- _What to do_:
Report all lines in the records that hold the string "calc".

- _Input data_:
::::::::

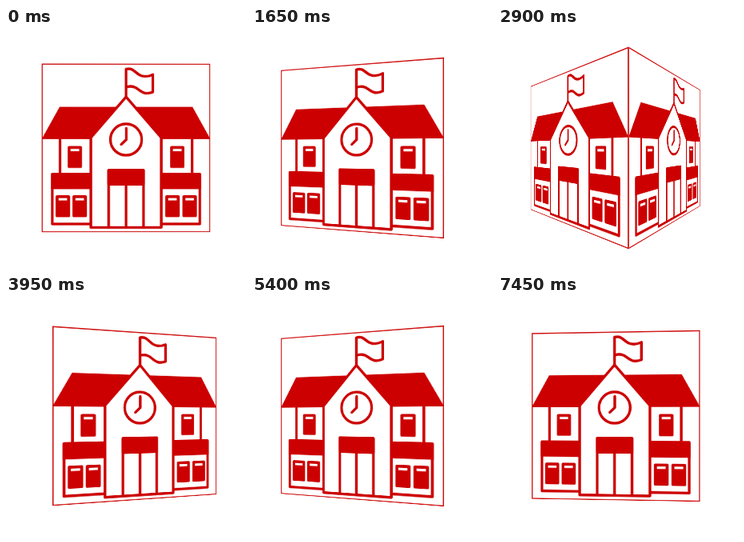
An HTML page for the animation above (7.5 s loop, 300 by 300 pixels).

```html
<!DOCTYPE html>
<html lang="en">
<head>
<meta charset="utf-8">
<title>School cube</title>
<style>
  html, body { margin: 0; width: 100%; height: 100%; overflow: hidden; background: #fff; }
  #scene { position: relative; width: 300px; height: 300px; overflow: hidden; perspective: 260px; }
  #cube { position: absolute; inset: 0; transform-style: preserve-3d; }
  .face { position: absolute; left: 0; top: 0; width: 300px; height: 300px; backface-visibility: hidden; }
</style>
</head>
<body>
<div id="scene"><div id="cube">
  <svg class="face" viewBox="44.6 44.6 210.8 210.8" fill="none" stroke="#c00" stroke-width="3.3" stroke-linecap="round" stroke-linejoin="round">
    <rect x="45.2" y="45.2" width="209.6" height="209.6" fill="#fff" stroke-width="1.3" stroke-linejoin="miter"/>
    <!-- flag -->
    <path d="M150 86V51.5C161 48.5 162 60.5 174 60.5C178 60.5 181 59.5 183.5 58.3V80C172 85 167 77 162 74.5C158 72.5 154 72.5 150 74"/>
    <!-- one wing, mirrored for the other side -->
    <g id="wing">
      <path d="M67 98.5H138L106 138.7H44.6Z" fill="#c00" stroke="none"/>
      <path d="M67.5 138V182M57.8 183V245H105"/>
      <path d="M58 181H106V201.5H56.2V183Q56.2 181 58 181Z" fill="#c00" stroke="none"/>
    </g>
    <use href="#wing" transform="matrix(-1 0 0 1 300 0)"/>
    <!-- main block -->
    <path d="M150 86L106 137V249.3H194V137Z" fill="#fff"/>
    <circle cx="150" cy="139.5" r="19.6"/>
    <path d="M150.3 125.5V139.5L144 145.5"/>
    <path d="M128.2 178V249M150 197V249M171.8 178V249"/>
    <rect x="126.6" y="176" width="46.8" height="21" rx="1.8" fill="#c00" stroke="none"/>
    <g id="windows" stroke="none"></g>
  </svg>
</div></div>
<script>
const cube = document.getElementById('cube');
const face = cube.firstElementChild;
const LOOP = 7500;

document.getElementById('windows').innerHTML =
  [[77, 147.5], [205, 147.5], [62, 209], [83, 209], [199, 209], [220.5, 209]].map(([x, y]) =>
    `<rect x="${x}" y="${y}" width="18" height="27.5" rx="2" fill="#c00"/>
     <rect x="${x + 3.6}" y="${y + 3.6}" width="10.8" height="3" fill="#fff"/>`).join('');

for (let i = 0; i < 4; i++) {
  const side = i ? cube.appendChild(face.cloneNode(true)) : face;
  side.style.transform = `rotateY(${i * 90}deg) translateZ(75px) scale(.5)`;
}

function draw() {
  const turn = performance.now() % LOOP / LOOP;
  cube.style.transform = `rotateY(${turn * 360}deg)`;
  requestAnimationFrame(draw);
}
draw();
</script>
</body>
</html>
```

::::::::

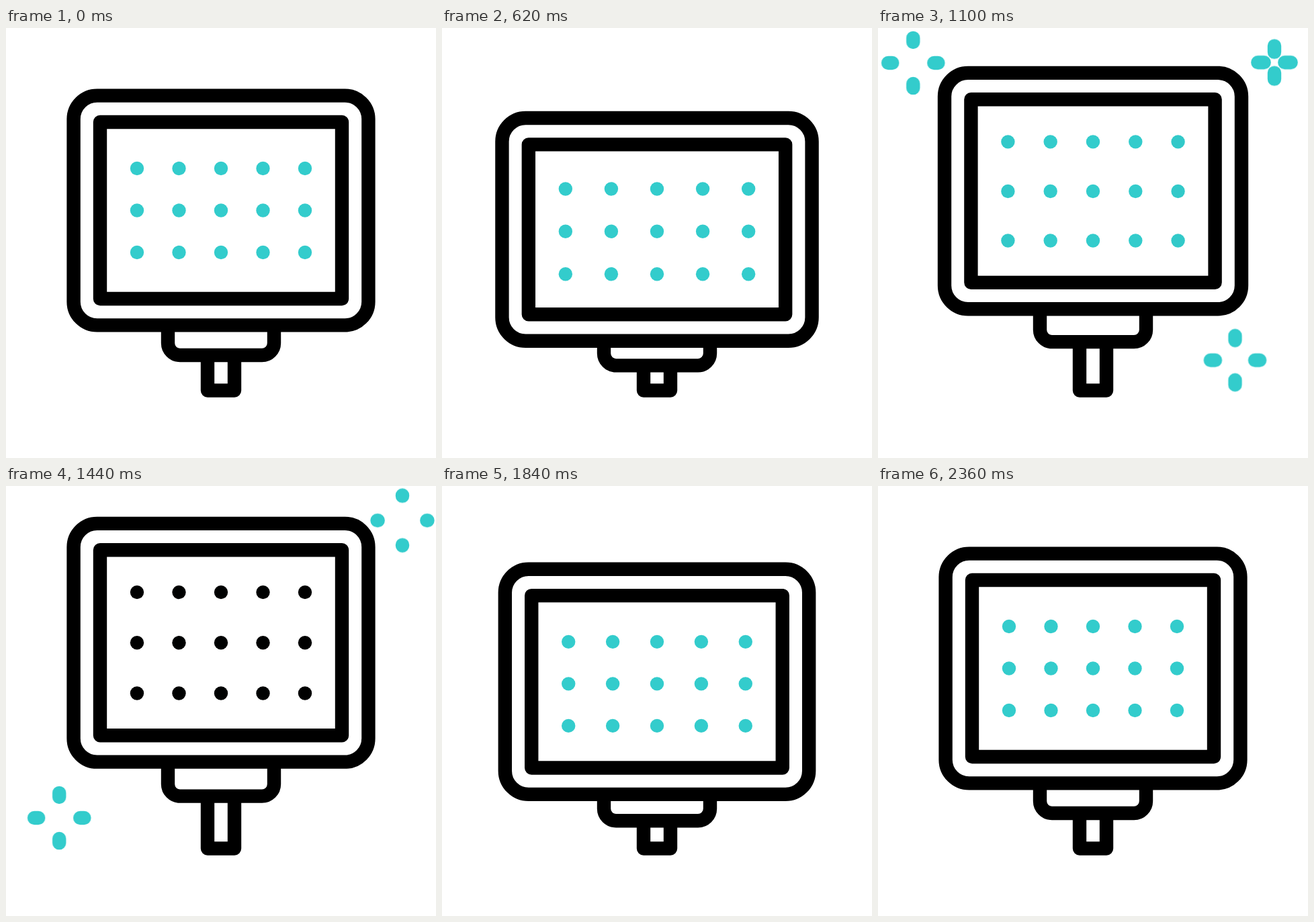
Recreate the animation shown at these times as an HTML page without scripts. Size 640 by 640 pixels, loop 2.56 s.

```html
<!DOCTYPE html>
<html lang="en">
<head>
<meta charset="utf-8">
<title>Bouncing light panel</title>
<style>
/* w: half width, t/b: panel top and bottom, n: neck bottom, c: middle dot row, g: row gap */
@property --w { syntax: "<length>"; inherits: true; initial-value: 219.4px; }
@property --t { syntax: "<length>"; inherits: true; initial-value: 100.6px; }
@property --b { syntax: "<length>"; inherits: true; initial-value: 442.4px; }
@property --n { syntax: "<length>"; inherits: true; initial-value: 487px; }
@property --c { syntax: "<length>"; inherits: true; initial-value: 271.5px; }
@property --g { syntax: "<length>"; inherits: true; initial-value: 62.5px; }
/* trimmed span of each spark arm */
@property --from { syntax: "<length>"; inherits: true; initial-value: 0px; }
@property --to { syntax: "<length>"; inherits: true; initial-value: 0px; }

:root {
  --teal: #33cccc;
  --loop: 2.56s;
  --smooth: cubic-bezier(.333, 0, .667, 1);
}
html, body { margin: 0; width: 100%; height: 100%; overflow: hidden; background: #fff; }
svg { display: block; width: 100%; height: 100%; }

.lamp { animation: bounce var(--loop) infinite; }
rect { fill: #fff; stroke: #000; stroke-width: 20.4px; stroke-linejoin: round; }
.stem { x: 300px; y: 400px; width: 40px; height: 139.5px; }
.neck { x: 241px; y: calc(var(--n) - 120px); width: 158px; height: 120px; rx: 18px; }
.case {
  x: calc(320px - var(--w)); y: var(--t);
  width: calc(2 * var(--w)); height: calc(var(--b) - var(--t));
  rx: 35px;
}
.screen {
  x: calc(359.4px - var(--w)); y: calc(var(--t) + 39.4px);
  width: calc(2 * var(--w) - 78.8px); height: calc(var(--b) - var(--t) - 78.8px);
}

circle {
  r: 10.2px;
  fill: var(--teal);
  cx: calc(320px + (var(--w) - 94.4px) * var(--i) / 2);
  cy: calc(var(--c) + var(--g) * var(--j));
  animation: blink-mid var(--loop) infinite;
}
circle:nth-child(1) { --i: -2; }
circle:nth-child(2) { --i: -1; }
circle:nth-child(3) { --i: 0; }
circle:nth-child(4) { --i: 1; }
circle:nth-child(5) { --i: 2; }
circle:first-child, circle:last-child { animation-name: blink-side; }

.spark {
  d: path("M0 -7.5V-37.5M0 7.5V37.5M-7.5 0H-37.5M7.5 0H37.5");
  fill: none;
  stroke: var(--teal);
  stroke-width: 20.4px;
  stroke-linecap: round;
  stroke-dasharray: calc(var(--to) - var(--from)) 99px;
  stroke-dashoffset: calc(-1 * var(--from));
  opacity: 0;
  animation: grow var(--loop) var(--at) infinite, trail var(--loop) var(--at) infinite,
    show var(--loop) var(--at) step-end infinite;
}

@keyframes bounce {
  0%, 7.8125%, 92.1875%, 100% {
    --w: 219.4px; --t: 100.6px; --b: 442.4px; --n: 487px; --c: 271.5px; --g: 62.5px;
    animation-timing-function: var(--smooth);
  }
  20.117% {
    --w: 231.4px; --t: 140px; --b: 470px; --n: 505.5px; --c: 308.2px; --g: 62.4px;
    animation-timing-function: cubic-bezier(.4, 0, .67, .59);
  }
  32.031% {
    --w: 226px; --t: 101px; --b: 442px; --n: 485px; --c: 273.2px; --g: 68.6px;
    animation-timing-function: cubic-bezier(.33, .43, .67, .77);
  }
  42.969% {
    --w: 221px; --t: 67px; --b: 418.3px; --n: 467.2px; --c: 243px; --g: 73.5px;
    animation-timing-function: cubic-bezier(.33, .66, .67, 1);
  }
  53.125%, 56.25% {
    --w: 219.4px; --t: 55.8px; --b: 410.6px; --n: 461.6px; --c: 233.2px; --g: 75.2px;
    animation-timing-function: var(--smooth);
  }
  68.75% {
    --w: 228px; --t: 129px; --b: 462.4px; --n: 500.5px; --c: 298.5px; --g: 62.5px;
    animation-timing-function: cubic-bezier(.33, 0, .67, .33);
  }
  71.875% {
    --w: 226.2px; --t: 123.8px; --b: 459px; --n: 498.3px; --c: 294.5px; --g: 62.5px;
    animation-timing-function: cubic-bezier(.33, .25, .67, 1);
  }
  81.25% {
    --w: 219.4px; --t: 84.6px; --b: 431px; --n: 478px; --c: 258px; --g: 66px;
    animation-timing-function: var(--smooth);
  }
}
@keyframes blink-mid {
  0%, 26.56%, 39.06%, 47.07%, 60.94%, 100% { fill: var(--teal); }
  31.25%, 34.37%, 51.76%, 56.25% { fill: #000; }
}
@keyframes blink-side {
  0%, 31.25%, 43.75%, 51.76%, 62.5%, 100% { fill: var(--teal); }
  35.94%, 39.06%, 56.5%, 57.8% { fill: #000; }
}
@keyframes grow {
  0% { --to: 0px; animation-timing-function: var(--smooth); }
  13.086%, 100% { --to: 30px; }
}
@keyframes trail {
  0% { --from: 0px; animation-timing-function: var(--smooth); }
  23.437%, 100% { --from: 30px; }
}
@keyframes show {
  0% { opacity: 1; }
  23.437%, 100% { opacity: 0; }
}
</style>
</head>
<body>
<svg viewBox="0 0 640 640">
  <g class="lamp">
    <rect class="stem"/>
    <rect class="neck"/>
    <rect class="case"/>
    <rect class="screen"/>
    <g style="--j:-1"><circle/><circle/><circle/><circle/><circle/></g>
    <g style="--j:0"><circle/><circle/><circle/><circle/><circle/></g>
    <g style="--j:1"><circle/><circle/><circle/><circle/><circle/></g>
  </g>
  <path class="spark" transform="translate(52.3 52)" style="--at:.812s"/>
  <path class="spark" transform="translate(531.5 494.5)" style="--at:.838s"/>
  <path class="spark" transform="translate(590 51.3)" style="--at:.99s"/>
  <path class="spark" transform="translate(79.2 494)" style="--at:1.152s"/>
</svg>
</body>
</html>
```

::::::::

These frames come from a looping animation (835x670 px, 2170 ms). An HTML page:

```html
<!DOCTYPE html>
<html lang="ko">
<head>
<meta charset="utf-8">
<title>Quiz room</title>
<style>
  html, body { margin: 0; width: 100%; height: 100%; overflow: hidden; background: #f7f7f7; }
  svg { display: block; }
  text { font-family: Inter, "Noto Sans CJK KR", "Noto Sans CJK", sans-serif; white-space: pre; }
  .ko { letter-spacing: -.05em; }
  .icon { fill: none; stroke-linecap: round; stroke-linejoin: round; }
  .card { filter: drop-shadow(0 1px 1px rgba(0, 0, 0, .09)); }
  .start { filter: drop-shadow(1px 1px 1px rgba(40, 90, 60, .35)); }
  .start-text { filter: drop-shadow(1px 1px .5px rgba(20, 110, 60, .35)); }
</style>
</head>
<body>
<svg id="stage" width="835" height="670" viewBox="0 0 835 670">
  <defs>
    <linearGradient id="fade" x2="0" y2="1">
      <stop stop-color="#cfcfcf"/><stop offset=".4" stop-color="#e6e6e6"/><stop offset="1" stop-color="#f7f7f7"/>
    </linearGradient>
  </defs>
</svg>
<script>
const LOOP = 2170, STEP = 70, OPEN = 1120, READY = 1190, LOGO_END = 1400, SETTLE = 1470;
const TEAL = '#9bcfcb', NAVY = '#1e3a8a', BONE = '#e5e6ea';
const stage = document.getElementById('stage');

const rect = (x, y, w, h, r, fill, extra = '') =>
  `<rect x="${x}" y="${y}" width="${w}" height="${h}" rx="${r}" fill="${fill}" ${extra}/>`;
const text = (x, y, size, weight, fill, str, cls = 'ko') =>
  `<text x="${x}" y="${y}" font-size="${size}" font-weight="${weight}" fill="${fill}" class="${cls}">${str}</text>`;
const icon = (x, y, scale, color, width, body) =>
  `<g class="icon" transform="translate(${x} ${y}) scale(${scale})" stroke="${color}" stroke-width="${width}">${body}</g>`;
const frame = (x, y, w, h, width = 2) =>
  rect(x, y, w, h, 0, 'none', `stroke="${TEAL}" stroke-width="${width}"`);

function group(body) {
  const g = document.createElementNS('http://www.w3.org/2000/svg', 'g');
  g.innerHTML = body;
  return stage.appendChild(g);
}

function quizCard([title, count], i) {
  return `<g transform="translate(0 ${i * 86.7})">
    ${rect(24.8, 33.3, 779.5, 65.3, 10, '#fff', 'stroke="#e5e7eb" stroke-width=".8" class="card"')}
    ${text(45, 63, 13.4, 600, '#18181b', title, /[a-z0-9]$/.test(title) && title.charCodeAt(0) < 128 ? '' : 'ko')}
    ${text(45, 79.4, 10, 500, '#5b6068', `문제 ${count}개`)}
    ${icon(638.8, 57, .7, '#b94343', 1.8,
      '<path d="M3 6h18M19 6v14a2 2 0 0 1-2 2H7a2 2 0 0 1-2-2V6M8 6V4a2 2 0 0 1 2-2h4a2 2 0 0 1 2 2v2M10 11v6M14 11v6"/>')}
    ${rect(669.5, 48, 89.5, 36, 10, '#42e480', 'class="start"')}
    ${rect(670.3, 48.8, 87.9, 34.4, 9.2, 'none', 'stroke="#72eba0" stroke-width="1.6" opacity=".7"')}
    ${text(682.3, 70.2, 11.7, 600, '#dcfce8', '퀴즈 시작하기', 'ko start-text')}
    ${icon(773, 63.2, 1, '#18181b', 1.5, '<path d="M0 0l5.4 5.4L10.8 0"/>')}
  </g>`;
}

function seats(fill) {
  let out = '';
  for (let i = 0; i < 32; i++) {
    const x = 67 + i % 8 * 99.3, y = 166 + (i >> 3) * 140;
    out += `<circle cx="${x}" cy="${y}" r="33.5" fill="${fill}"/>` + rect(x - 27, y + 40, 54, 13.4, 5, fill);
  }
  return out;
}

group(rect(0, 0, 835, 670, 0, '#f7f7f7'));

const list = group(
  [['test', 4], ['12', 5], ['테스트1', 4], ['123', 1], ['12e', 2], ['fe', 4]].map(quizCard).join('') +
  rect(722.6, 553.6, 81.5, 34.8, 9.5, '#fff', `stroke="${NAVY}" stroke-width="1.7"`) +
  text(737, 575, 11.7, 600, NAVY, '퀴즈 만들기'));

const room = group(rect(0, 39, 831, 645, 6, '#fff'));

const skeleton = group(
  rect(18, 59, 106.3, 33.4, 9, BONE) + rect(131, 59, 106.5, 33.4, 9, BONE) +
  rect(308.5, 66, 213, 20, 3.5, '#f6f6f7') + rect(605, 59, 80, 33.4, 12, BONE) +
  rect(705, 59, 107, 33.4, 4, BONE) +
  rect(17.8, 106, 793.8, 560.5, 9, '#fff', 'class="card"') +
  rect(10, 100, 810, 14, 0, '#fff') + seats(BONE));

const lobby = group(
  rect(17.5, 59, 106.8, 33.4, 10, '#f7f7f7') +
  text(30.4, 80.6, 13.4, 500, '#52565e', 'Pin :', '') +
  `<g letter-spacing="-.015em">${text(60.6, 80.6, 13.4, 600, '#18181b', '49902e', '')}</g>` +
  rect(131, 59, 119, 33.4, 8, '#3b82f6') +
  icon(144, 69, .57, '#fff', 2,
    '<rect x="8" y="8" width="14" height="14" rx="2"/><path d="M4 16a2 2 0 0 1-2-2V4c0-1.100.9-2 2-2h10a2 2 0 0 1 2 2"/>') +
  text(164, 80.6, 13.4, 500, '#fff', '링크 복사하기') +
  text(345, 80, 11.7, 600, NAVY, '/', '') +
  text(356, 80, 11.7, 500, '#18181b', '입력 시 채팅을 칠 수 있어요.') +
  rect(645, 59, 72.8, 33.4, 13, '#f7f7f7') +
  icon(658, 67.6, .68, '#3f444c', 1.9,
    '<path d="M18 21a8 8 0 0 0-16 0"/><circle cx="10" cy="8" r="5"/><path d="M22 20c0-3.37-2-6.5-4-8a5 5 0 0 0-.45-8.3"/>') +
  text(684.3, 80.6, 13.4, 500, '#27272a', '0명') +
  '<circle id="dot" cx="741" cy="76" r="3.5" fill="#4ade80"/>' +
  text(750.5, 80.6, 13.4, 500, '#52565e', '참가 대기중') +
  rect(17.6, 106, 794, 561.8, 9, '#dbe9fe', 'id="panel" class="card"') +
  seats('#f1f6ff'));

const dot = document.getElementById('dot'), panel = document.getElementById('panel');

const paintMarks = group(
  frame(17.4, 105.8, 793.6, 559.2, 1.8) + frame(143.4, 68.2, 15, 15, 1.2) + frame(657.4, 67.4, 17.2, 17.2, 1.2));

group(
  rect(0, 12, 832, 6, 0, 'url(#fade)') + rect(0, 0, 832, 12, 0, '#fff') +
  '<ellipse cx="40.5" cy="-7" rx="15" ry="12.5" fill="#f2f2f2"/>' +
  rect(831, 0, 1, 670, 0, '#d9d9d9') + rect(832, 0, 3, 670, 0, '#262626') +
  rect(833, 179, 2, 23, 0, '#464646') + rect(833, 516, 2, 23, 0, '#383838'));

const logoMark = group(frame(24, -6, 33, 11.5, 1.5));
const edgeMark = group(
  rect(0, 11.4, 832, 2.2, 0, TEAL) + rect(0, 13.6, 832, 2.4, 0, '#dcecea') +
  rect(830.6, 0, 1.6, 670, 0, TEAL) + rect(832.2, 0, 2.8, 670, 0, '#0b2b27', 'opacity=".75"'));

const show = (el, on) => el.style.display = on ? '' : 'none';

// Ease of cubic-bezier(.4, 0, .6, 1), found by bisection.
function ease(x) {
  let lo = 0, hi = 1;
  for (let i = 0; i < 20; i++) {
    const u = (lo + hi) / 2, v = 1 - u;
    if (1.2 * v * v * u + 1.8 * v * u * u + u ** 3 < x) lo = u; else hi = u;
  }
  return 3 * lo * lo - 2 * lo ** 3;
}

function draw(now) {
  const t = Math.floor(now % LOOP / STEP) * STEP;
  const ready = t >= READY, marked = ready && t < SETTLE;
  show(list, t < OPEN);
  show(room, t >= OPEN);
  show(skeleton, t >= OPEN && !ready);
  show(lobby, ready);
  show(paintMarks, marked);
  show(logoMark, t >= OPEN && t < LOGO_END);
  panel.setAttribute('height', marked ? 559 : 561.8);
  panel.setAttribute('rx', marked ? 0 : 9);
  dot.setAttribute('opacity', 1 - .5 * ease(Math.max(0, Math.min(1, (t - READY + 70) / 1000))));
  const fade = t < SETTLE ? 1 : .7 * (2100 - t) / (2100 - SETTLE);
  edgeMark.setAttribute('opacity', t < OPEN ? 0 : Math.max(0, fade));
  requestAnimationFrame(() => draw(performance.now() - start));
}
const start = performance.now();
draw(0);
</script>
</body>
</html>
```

::::::::

- _Task result_:
.neck { x: 241px; y: calc(var(--n) - 120px); width: 158px; height: 120px; rx: 18px; }
  x: calc(320px - var(--w)); y: var(--t);
  width: calc(2 * var(--w)); height: calc(var(--b) - var(--t));
  x: calc(359.4px - var(--w)); y: calc(var(--t) + 39.4px);
  width: calc(2 * var(--w) - 78.8px); height: calc(var(--b) - var(--t) - 78.8px);
  cx: calc(320px + (var(--w) - 94.4px) * var(--i) / 2);
  cy: calc(var(--c) + var(--g) * var(--j));
  stroke-dasharray: calc(var(--to) - var(--from)) 99px;
  stroke-dashoffset: calc(-1 * var(--from));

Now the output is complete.